Poor nutrition can be due to several factors. Children who have problems with their mouth, stomach, or intestines are at a higher risk of not getting enough nutrients because they have trouble eating or digesting food. Changes in routine or meal restrictions during hospital stays or medical treatments can interfere with normal eating. Children may also have decreased appetite due to pain, stress, worry, and lack of physical activity.

For many children, treatment side-effects or other symptoms make it hard to meet nutrition goals. There are strategies that can help families address specific side effects and nutrition problems.

How parents can support nutrition goals

Help children plan eating around times when they are feeling better. Photo shows a childhood cancer patient eating a grilled cheese sandwich in the hospital cafeteria.

Help children plan eating around times when they are feeling better.

During a serious illness, eating habits can change unexpectedly. It can be easy for mealtimes to become stressful for families. These reminders can help families meet nutrition needs.

  • Encourage your child to eat and enjoy food when feeling well. Many children find that the desire to eat changes at different points during treatment. Parents can help children plan eating around times when they are feeling better.
  • Offer favorite foods and drinks. This is particularly important when a child is too sick to eat or drink much. Offer desired foods often to help encourage your child to eat.
  • Don’t be pushy. Gently remind your child when it's time to eat. Trying to force children to eat can cause children to resist more. Trying to “win” a battle over food can also cause more stress on families.
  • Be flexible. Offer choices, follow cravings, and don’t get stuck on having to follow a “normal” schedule. 
  • Maintain routine. Like flexibility, routine is also important. Eating is a bonding time for most families. Continue family meal traditions even if the child wants to eat something different or nothing at all.

Nutritional supplements

Nutritional supplements or meal replacements may be needed if your child has trouble meeting nutrition needs with food. These are usually liquid meal replacements and are available in a variety of flavors. If your child loses weight, your care team may recommend nutrition products such as Pediasure® or Ensure®. In some cases, your care team may give medicine to help improve your child’s appetite.

Talk to your child’s care team when poor eating continues for more than two or three days.
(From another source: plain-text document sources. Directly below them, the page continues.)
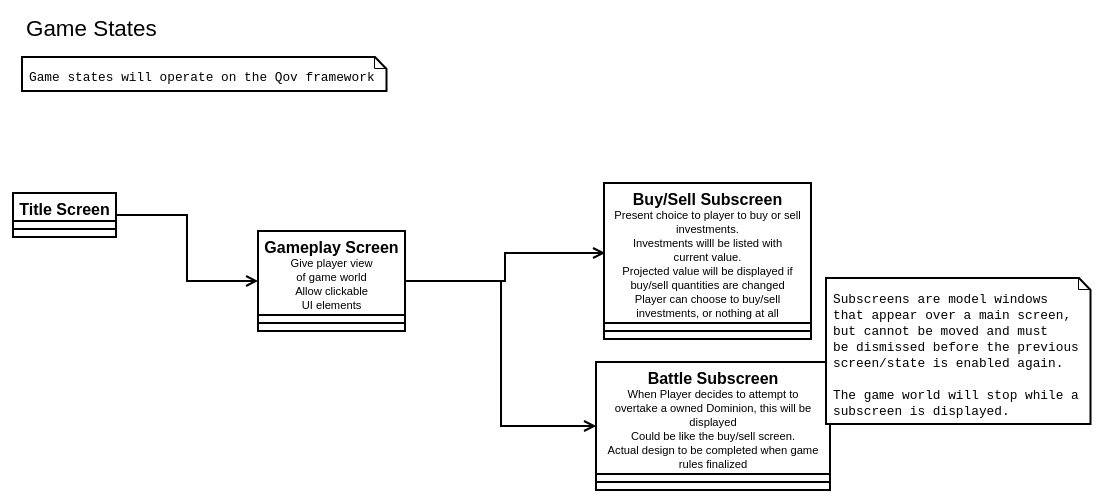
<!DOCTYPE html>
<html lang="en">
<head>
<meta charset="utf-8">
<title>Game States</title>
<style>
  :root {
    --ink: #000;
    --paper: #fff;
    --sans: "Liberation Sans", Arial, sans-serif;
    --mono: "Liberation Mono", monospace;
  }
  * { box-sizing: border-box; margin: 0; }
  body { background: var(--paper); color: var(--ink); overflow: hidden; }
  .diagram {
    position: relative;
    width: 1104px;
    height: 504px;
    overflow: hidden;
    background: var(--paper);
    font-family: var(--sans);
  }
  .diagram-title {
    position: absolute;
    left: 26px;
    top: 16px;
    font-size: 22.4px;
    font-weight: 400;
    line-height: 26px;
    white-space: nowrap;
  }
  .connectors { position: absolute; left: 0; top: 0; }
  .connectors polyline, .note polygon { stroke: var(--ink); stroke-width: 2; }
  .connectors polyline { fill: none; }

  .state {
    position: absolute;
    display: flex;
    flex-direction: column;
    border: 2px solid var(--ink);
    background: var(--paper);
    text-align: center;
    white-space: nowrap;
  }
  .state-header { flex: 1; padding-top: 7px; }
  .state-header h2 { font-size: 16px; line-height: 17px; }
  .state-header p { font-size: 11.2px; line-height: 14px; }
  .compartment { height: 8px; border-top: 2px solid var(--ink); }

  .title-screen { left: 12px; top: 192px; width: 105px; height: 46px; }
  .gameplay-screen { left: 257px; top: 230px; width: 149px; height: 102px; }
  .buy-sell { left: 603px; top: 182px; width: 209px; height: 158px; }
  .battle { left: 595px; top: 361px; width: 236px; height: 130px; }

  .note { position: absolute; }
  .note svg { position: absolute; left: 0; top: 0; }
  .note polygon { fill: var(--paper); }
  .note polyline { fill: none; stroke: var(--ink); stroke-width: 1; }
  .note p {
    position: relative;
    padding-left: 8px;
    font-family: var(--mono);
    font-size: 12.8px;
    line-height: 16px;
    white-space: nowrap;
  }
  .note p + p { margin-top: 16px; }
  .framework-note { left: 21px; top: 56px; width: 367px; height: 36px; padding-top: 14px; }
  .subscreen-note { left: 825px; top: 277px; width: 267px; height: 148px; padding-top: 15px; }
</style>
</head>
<body>
<main class="diagram">
  <h1 class="diagram-title">Game States</h1>

  <aside class="note framework-note">
    <svg width="367" height="36" aria-hidden="true">
      <polygon points="1,1 354,1 365.5,13 365.5,35 1,35"/>
      <polyline points="353.5,1 353.5,12.5 365,12.5"/>
    </svg>
    <p>Game states will operate on the Qov framework</p>
  </aside>

  <section class="state title-screen">
    <div class="state-header"><h2>Title Screen</h2></div>
    <div class="compartment"></div>
    <div class="compartment"></div>
  </section>

  <section class="state gameplay-screen">
    <div class="state-header">
      <h2>Gameplay Screen</h2>
      <p>Give player view<br>of game world<br>Allow clickable<br>UI elements</p>
    </div>
    <div class="compartment"></div>
    <div class="compartment"></div>
  </section>

  <section class="state buy-sell">
    <div class="state-header">
      <h2>Buy/Sell Subscreen</h2>
      <p>Present choice to player to buy or sell<br>investments.<br>Investments willl be listed with<br>current value.<br>Projected value will be displayed if<br>buy/sell quantities are changed<br>Player can choose to buy/sell<br>investments, or nothing at all</p>
    </div>
    <div class="compartment"></div>
    <div class="compartment"></div>
  </section>

  <section class="state battle">
    <div class="state-header">
      <h2>Battle Subscreen</h2>
      <p>When Player decides to attempt to<br>overtake a owned Dominion, this will be<br>displayed<br>Could be like the buy/sell screen.<br>Actual design to be completed when game<br>rules finalized</p>
    </div>
    <div class="compartment"></div>
    <div class="compartment"></div>
  </section>

  <svg class="connectors" width="1104" height="504" aria-hidden="true">
    <defs>
      <polyline id="arrowhead" points="-11,-5 -1,0 -11,5"/>
    </defs>
    <polyline points="116,215 187,215 187,281 256,281"/>
    <polyline points="406,281 505,281 505,253 603,253"/>
    <polyline points="406,281 501,281 501,426 594,426"/>
    <use href="#arrowhead" x="257" y="281"/>
    <use href="#arrowhead" x="604" y="253"/>
    <use href="#arrowhead" x="595" y="426"/>
  </svg>

  <aside class="note subscreen-note">
    <svg width="267" height="148" aria-hidden="true">
      <polygon points="1,1 254,1 265.5,13 265.5,147 1,147"/>
      <polyline points="253.5,1 253.5,12.5 265,12.5"/>
    </svg>
    <p>Subscreens are model windows<br>that appear over a main screen,<br>but cannot be moved and must<br>be dismissed before the previous<br>screen/state is enabled again.</p>
    <p>The game world will stop while a<br>subscreen is displayed.</p>
  </aside>
</main>
</body>
</html>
Be sure to ask before using any supplements or meal replacements. Some products may not be safe or could interfere with your child’s treatments. You care team may suggest help from a nutrition professional. Read more about Clinical Nutrition and nutrition support.

Good nutrition helps pediatric patients achieve normal growth, continue to take part in daily activities, and improve overall health.

For more information on nutrition and healthy weight for families, see We Can – Nutrition Tools and Resources.

Key Points

  • Good nutrition is important for your child’s normal growth and development, overall health, and ability to do daily activities.
  • Side-effects of treatments can make it hard for your child to eat healthy and meet nutrition goals.
  • Talk to your child’s care team when poor eating continues for more than a few days.
  • Your child’s care team can help you plan nutrition strategies to cope with specific side effects.

Reviewed: September 2022